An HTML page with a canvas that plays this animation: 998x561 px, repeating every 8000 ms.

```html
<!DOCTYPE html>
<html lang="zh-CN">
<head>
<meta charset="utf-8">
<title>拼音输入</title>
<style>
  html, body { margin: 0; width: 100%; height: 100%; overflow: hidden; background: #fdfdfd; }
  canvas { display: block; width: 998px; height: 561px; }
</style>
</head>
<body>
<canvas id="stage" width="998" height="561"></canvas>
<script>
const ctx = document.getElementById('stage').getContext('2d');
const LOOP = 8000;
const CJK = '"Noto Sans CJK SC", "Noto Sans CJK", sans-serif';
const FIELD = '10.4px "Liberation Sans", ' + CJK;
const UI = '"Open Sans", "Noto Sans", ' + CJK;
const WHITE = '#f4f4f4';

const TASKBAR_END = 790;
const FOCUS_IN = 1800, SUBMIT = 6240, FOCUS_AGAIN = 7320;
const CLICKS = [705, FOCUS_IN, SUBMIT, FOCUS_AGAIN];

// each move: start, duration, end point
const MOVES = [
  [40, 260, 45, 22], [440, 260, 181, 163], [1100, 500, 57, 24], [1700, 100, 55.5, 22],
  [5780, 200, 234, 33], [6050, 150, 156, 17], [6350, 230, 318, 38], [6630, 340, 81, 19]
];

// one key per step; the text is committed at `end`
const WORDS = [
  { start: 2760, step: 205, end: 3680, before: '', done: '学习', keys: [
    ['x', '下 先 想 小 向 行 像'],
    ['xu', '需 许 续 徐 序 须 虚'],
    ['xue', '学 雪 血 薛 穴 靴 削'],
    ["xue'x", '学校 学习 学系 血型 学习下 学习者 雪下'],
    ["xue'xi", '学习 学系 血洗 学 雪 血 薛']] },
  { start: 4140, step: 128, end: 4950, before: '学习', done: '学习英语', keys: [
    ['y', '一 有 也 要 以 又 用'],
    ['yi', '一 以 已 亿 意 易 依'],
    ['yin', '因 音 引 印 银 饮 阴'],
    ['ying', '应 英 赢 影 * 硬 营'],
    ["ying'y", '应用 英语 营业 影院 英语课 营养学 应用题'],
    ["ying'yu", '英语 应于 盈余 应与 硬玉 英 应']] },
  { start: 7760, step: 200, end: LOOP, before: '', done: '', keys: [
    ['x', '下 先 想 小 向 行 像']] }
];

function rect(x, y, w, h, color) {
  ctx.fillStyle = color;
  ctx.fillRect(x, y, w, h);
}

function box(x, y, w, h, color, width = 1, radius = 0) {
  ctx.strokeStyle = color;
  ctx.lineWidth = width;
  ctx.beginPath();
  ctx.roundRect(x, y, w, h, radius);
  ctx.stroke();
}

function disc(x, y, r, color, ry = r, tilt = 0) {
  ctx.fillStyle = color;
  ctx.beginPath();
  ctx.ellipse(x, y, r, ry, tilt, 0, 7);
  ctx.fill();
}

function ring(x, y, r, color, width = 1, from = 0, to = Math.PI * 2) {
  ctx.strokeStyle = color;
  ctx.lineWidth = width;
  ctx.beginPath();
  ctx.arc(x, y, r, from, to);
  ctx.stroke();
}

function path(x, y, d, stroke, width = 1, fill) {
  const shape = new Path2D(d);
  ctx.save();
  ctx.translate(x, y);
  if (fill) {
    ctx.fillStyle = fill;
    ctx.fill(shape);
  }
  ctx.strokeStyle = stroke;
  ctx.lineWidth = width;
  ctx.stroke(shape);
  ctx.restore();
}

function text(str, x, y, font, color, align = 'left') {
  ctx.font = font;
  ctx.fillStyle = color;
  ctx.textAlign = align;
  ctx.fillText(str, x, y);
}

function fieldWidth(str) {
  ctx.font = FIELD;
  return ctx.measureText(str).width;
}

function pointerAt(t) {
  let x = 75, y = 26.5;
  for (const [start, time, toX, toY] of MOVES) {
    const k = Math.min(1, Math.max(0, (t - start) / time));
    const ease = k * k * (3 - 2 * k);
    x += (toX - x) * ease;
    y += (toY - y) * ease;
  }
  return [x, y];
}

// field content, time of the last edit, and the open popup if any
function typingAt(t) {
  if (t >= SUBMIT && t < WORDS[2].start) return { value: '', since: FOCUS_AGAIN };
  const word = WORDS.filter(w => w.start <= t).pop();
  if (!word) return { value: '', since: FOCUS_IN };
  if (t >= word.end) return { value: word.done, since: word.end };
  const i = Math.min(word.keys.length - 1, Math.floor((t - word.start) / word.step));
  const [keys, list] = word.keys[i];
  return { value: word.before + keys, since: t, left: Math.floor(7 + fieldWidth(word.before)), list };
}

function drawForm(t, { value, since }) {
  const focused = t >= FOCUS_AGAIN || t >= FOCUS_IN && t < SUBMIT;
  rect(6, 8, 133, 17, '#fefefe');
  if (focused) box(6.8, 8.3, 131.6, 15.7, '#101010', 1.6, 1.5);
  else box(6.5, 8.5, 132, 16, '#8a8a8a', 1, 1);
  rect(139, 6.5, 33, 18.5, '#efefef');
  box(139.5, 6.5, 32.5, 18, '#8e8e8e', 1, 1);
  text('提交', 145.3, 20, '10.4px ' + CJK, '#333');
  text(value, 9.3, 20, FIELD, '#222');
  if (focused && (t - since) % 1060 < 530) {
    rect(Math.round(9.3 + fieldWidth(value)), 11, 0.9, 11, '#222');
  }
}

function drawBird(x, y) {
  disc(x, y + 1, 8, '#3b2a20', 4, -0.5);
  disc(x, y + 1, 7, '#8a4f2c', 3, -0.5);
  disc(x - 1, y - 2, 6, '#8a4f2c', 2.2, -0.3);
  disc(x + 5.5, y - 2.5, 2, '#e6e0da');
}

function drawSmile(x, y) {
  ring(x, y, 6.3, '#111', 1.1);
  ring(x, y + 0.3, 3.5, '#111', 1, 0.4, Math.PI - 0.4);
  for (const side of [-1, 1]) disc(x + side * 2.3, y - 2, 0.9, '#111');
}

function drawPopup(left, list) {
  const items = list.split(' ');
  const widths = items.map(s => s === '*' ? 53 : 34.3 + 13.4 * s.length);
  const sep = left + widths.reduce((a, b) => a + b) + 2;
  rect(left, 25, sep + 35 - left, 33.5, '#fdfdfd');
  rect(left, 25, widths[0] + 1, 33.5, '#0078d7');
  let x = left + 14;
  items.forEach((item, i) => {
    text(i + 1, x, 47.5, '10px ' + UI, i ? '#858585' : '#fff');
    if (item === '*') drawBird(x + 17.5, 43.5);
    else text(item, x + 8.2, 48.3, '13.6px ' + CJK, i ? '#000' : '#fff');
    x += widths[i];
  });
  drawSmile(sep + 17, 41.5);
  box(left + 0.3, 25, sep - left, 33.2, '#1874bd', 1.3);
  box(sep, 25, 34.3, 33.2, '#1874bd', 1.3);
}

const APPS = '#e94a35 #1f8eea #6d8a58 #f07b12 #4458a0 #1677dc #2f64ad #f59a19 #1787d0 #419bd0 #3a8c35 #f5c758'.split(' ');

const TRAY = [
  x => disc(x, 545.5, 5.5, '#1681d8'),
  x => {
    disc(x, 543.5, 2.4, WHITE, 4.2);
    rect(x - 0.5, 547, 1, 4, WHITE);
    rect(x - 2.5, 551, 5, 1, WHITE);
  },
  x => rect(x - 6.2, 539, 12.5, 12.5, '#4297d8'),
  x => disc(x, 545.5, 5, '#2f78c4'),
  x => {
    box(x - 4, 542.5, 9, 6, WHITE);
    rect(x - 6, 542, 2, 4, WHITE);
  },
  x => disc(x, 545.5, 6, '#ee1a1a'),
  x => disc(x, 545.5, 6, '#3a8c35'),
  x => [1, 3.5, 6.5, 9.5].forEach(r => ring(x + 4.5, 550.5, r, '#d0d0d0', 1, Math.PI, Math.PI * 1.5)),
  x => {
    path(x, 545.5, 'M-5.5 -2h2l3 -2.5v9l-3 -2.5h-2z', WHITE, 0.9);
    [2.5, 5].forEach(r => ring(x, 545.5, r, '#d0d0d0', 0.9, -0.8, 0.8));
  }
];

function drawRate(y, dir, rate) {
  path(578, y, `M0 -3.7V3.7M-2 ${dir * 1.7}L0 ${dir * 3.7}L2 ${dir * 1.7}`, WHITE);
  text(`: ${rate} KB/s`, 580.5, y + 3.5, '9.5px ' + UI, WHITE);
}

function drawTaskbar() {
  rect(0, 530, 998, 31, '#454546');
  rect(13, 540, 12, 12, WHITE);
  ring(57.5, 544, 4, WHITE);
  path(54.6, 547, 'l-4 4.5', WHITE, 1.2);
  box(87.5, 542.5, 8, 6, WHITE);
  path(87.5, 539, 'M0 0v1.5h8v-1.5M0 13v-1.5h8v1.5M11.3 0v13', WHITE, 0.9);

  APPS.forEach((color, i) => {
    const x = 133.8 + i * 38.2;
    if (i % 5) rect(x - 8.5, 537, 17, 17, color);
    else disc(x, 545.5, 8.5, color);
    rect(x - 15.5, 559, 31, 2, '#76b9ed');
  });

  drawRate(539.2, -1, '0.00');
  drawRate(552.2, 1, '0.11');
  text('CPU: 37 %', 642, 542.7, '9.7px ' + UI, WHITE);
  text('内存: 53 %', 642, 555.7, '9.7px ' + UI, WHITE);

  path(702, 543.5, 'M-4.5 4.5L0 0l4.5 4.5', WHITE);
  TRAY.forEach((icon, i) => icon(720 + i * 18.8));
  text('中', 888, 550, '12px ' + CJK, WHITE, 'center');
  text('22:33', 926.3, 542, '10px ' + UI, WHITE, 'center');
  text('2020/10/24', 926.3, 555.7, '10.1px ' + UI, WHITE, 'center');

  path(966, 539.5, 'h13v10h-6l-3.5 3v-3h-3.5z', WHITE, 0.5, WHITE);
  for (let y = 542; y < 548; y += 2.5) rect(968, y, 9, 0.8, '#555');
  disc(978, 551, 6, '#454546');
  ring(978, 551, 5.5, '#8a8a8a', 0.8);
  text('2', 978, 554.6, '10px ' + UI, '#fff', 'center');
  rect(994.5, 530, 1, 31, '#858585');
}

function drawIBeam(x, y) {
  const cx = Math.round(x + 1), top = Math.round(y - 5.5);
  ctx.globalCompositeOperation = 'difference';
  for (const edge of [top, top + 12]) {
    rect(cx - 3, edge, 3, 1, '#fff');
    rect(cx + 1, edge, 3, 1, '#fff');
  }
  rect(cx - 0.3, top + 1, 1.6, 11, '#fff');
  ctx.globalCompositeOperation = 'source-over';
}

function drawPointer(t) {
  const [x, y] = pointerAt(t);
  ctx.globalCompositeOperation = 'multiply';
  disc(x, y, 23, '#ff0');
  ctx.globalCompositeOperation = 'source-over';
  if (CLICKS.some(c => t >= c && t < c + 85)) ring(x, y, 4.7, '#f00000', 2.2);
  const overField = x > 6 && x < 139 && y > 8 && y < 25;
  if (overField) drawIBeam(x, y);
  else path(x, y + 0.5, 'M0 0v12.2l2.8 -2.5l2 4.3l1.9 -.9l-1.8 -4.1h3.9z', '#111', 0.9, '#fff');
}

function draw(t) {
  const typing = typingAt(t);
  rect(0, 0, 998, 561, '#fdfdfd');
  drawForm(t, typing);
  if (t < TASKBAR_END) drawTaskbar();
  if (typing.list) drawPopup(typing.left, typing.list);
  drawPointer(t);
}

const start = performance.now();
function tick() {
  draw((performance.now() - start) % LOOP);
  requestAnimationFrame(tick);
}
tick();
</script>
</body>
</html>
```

::::

## What the exercise asks
Scan the material above for the string "SUBMIT". Copy each line that holds it.

## Result of this exercise
const FOCUS_IN = 1800, SUBMIT = 6240, FOCUS_AGAIN = 7320;
const CLICKS = [705, FOCUS_IN, SUBMIT, FOCUS_AGAIN];
  if (t >= SUBMIT && t < WORDS[2].start) return { value: '', since: FOCUS_AGAIN };
  const focused = t >= FOCUS_AGAIN || t >= FOCUS_IN && t < SUBMIT;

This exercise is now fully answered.